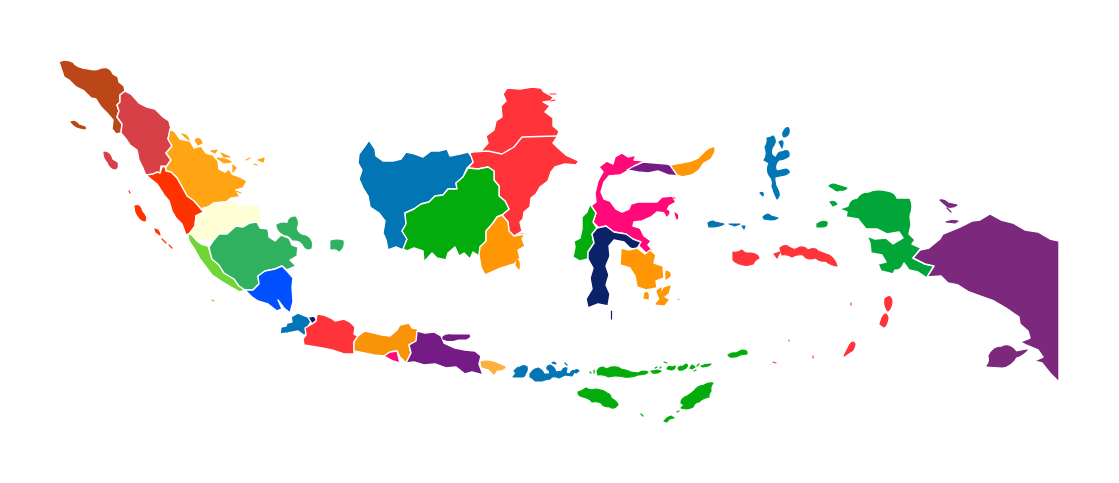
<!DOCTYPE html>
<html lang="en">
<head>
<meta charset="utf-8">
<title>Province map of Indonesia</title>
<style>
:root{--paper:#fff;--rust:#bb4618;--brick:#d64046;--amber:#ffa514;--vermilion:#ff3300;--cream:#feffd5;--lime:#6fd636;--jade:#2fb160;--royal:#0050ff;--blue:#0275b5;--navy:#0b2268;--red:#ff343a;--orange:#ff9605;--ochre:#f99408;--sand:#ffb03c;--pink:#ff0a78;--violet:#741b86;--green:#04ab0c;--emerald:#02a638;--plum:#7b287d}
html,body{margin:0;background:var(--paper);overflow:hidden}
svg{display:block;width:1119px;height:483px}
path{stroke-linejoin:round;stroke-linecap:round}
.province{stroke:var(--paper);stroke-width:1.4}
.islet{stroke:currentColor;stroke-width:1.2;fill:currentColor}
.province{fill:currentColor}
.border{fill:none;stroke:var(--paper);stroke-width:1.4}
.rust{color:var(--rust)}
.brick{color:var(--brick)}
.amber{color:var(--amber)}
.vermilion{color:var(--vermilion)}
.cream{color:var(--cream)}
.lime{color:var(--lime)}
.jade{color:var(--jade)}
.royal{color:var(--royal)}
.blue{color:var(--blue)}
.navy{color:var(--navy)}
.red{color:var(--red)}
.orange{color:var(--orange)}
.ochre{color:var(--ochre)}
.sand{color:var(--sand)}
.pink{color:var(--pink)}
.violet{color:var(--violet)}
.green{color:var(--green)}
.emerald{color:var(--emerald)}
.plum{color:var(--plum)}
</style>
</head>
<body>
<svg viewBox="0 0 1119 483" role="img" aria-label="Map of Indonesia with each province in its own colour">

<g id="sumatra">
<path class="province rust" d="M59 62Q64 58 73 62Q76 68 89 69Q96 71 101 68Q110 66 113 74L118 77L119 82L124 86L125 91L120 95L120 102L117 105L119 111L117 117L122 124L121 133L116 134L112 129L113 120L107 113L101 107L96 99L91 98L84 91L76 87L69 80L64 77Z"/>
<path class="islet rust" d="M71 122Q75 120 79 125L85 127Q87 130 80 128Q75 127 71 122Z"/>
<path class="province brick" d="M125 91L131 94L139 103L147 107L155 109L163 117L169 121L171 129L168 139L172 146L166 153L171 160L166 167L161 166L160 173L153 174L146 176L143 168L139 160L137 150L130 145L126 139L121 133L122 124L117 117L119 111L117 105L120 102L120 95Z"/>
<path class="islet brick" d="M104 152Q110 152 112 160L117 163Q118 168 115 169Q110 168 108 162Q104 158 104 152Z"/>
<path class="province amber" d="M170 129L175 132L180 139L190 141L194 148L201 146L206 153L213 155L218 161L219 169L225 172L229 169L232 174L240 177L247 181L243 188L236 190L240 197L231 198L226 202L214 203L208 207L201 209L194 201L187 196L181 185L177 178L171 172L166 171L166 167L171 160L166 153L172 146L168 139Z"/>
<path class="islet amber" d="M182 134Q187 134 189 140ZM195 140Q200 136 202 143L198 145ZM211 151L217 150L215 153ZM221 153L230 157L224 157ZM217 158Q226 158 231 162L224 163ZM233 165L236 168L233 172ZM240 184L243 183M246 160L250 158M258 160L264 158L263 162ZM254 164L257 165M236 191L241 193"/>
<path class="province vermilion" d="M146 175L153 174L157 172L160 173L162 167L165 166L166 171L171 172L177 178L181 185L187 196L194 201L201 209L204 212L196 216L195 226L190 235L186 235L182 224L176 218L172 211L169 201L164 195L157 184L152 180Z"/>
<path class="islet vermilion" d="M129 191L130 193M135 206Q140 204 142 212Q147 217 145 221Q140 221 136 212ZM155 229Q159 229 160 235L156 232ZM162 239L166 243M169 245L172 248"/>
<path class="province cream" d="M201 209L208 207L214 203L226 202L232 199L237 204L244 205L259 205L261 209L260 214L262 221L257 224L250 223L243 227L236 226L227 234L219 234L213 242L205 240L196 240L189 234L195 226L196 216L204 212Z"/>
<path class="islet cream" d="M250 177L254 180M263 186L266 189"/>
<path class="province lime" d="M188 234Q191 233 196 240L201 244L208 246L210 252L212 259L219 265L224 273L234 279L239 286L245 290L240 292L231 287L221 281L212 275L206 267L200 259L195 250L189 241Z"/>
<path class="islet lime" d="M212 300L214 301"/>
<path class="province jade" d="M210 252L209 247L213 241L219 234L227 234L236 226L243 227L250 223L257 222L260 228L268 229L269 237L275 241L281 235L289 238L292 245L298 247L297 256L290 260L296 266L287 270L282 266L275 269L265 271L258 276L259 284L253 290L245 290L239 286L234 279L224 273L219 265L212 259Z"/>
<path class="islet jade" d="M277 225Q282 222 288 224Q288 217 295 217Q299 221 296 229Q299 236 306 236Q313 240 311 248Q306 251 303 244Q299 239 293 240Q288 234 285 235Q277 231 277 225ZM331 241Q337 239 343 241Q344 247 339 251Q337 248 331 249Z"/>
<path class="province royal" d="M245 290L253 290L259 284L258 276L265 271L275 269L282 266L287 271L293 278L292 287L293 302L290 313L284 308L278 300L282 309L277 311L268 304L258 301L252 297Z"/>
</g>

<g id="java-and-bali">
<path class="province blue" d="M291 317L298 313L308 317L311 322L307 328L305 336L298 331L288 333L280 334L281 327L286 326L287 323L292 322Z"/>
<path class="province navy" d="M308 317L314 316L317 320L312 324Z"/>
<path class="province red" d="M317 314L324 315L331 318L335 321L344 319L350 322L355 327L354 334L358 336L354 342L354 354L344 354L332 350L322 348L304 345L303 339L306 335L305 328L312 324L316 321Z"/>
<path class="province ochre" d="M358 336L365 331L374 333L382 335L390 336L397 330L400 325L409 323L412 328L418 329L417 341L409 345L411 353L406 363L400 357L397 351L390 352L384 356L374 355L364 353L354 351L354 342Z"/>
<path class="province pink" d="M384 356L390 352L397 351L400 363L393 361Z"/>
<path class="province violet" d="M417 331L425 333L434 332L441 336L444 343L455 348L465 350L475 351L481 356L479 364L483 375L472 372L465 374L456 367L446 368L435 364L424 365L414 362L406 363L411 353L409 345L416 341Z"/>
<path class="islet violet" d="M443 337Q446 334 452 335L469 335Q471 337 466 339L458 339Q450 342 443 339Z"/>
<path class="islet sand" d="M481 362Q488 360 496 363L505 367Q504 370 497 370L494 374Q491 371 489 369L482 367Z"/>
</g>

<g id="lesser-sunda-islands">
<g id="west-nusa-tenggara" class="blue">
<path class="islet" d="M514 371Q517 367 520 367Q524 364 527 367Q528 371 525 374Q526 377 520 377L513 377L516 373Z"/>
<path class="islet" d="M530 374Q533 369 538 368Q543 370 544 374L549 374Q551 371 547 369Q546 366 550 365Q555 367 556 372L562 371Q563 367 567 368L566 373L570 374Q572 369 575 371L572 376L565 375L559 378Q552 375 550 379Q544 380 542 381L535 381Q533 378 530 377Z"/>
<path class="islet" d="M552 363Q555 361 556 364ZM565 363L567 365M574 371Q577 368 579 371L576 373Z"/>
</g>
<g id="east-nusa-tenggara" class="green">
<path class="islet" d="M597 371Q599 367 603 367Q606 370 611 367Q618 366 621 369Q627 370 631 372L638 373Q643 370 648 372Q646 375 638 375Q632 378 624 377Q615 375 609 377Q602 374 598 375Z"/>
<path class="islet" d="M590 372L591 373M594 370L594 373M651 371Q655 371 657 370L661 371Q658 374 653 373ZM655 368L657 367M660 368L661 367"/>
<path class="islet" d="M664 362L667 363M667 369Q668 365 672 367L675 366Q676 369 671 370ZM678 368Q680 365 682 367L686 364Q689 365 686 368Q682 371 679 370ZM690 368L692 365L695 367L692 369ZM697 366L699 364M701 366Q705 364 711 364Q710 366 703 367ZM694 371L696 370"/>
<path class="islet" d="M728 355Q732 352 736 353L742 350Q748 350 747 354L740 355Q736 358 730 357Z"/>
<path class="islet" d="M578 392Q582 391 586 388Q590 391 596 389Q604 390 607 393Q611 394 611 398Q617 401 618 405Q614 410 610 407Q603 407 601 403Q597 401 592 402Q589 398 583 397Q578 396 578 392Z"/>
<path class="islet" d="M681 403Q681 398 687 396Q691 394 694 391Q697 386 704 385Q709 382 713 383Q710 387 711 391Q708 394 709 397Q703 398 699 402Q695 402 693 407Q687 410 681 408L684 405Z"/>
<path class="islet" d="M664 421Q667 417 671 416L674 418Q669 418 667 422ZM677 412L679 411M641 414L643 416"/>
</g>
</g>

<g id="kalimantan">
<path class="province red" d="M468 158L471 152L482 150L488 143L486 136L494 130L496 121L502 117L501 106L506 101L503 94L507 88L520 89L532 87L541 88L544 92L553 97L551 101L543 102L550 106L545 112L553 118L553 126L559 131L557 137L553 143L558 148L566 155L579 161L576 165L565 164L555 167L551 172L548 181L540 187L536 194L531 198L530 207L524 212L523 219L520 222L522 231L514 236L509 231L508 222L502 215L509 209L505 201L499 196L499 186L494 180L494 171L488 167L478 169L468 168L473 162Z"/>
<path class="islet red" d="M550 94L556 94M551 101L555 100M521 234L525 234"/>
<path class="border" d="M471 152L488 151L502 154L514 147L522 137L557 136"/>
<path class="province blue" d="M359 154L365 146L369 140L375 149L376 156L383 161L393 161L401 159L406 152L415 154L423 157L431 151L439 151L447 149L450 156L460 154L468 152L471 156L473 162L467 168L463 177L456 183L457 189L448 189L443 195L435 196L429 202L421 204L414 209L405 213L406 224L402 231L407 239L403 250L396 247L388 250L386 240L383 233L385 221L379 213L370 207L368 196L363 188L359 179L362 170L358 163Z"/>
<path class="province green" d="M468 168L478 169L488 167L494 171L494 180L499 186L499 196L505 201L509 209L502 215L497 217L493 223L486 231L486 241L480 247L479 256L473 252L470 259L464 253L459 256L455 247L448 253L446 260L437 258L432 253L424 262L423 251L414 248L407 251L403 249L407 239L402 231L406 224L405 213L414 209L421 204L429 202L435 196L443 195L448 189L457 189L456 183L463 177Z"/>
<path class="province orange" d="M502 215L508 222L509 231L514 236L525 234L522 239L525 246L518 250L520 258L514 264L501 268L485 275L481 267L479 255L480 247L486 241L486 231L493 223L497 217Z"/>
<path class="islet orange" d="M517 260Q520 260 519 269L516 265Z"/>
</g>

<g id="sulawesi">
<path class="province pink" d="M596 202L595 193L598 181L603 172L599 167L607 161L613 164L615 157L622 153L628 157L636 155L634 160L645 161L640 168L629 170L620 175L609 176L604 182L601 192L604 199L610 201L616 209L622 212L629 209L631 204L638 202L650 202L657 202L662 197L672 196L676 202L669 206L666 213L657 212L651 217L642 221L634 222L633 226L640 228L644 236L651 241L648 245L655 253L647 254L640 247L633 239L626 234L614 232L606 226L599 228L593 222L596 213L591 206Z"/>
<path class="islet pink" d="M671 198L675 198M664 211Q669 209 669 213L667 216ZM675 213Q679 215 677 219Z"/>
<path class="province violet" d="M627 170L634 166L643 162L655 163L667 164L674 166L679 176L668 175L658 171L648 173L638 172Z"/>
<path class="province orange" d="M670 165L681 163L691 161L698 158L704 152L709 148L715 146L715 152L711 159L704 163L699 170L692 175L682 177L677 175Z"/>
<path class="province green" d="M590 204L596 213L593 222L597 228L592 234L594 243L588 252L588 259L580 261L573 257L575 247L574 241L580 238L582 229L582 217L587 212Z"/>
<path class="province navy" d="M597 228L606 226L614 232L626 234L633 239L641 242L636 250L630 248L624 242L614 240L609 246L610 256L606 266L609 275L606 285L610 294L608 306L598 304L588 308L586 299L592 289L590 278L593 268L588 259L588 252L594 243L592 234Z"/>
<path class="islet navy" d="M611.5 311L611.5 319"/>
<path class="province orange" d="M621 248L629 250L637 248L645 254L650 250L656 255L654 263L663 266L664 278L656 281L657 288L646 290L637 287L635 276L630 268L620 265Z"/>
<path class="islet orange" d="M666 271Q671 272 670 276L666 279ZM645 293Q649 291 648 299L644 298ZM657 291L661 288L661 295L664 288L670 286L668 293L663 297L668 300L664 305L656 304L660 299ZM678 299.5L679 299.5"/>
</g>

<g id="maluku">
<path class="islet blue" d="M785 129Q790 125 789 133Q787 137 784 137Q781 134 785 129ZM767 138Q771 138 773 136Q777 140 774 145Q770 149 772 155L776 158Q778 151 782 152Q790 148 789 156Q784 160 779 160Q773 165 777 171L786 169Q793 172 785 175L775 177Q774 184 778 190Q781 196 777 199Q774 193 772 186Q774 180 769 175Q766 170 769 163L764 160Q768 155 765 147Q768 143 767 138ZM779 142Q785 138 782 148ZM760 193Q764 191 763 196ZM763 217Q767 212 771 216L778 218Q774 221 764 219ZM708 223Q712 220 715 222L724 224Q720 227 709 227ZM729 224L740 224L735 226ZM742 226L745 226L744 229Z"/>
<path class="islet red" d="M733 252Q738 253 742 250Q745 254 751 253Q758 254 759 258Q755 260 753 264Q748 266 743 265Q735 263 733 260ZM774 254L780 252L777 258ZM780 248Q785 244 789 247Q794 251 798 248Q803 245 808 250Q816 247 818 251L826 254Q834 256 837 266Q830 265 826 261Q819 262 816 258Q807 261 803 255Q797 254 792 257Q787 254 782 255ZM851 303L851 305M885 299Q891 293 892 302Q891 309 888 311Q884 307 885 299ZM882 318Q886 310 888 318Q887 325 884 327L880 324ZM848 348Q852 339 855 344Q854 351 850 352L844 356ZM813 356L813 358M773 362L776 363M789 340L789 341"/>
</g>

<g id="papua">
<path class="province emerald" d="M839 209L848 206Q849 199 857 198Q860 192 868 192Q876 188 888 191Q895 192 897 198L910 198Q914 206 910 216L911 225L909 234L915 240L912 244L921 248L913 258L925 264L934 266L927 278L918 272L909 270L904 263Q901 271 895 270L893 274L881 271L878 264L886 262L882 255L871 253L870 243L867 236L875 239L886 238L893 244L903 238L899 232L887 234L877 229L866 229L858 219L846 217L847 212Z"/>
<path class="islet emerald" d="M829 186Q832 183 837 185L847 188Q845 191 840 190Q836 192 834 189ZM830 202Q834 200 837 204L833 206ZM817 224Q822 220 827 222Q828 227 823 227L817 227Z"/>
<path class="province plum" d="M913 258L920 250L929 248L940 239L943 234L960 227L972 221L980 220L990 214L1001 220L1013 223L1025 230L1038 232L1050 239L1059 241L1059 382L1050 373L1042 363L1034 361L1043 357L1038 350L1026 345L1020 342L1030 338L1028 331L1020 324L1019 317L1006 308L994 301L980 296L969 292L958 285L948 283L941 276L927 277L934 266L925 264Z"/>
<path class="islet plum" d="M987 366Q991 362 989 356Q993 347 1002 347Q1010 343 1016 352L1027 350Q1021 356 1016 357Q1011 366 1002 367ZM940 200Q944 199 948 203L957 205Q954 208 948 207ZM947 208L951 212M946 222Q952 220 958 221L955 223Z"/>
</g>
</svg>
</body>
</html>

--

• [REQUIRED WORK]: Could you return exactly the stretch of the data above that starts at the line with "94L556 94M551 101L555" and ends at the line with "152L488 151L502 154L514", both lines included?

• [EXERCISE RESPONSE]:
<path class="islet red" d="M550 94L556 94M551 101L555 100M521 234L525 234"/>
<path class="border" d="M471 152L488 151L502 154L514 147L522 137L557 136"/>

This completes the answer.